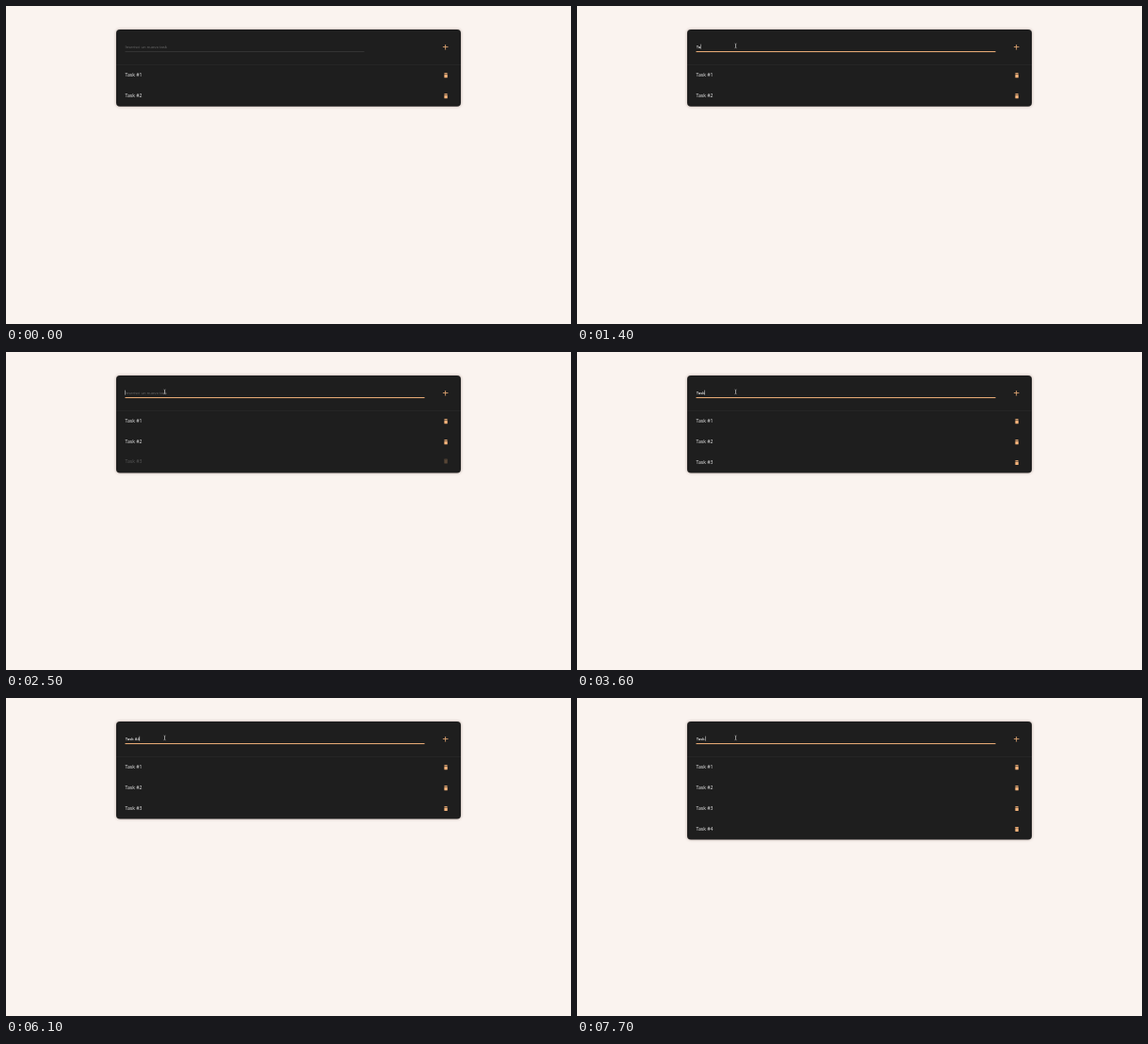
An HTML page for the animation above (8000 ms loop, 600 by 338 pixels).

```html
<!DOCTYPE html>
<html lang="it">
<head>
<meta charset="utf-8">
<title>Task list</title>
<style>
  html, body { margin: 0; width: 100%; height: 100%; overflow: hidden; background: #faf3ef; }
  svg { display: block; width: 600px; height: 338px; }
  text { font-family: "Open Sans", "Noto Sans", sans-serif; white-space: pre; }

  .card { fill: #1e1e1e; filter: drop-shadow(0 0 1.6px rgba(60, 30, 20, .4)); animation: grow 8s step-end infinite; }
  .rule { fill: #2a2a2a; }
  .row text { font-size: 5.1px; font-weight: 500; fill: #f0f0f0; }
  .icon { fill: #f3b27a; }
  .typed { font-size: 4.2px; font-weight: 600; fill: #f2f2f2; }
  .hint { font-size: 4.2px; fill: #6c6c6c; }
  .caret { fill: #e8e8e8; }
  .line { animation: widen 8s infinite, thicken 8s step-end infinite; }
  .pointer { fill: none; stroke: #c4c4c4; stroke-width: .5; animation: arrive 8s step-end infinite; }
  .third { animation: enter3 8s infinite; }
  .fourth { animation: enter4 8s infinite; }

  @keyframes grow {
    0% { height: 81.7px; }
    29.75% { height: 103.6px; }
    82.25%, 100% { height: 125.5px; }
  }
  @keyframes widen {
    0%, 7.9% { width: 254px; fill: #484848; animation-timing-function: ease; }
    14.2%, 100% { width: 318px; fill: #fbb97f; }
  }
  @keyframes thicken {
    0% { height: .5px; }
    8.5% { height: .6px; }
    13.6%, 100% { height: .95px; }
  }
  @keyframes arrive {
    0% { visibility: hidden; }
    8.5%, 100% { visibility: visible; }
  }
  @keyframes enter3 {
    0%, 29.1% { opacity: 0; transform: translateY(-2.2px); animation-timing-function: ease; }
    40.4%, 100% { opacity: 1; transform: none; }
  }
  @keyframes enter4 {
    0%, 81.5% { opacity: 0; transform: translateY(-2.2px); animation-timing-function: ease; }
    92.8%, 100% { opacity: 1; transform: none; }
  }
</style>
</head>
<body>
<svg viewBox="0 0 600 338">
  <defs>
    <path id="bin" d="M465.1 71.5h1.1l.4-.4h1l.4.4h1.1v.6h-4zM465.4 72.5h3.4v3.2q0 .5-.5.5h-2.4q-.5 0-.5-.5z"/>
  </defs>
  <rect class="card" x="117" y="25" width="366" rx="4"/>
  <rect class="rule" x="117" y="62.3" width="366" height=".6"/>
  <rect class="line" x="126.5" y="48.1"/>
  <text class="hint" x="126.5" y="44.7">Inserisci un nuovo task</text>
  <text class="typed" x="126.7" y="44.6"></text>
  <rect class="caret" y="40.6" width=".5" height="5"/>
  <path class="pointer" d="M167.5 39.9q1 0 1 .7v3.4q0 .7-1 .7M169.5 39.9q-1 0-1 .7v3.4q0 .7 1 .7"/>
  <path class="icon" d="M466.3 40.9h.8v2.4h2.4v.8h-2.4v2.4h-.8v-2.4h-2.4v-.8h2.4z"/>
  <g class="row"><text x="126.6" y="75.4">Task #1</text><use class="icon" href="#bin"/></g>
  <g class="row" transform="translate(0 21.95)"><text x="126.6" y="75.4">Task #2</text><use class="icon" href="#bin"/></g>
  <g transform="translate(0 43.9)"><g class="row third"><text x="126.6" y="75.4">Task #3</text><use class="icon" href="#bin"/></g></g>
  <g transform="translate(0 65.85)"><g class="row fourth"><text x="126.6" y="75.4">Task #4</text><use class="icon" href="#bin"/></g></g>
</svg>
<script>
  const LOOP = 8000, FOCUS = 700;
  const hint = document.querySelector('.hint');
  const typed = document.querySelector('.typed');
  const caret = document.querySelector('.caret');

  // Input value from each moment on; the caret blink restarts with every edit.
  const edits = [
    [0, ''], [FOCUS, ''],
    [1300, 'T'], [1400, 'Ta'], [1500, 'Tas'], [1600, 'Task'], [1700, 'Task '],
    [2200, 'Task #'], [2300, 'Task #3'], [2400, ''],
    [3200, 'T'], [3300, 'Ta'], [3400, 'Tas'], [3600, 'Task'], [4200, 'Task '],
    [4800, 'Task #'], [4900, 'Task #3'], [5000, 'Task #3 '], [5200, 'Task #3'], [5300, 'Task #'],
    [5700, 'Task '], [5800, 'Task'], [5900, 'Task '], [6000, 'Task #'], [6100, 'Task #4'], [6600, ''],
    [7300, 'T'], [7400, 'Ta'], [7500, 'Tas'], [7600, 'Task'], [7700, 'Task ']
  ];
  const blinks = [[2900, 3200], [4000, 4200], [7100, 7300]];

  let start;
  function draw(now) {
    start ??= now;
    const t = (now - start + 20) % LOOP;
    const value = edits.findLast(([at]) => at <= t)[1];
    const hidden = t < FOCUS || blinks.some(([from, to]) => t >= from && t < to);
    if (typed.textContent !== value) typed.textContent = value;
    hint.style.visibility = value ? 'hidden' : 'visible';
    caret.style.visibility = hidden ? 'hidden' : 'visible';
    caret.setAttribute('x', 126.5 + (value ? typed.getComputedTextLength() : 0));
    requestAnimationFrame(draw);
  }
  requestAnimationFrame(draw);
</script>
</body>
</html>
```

====

What to work on:
Lines that contain "ease" are the result; find them in the entries above and copy each one.

Response to the exercise:
    0%, 7.9% { width: 254px; fill: #484848; animation-timing-function: ease; }
    0%, 29.1% { opacity: 0; transform: translateY(-2.2px); animation-timing-function: ease; }
    0%, 81.5% { opacity: 0; transform: translateY(-2.2px); animation-timing-function: ease; }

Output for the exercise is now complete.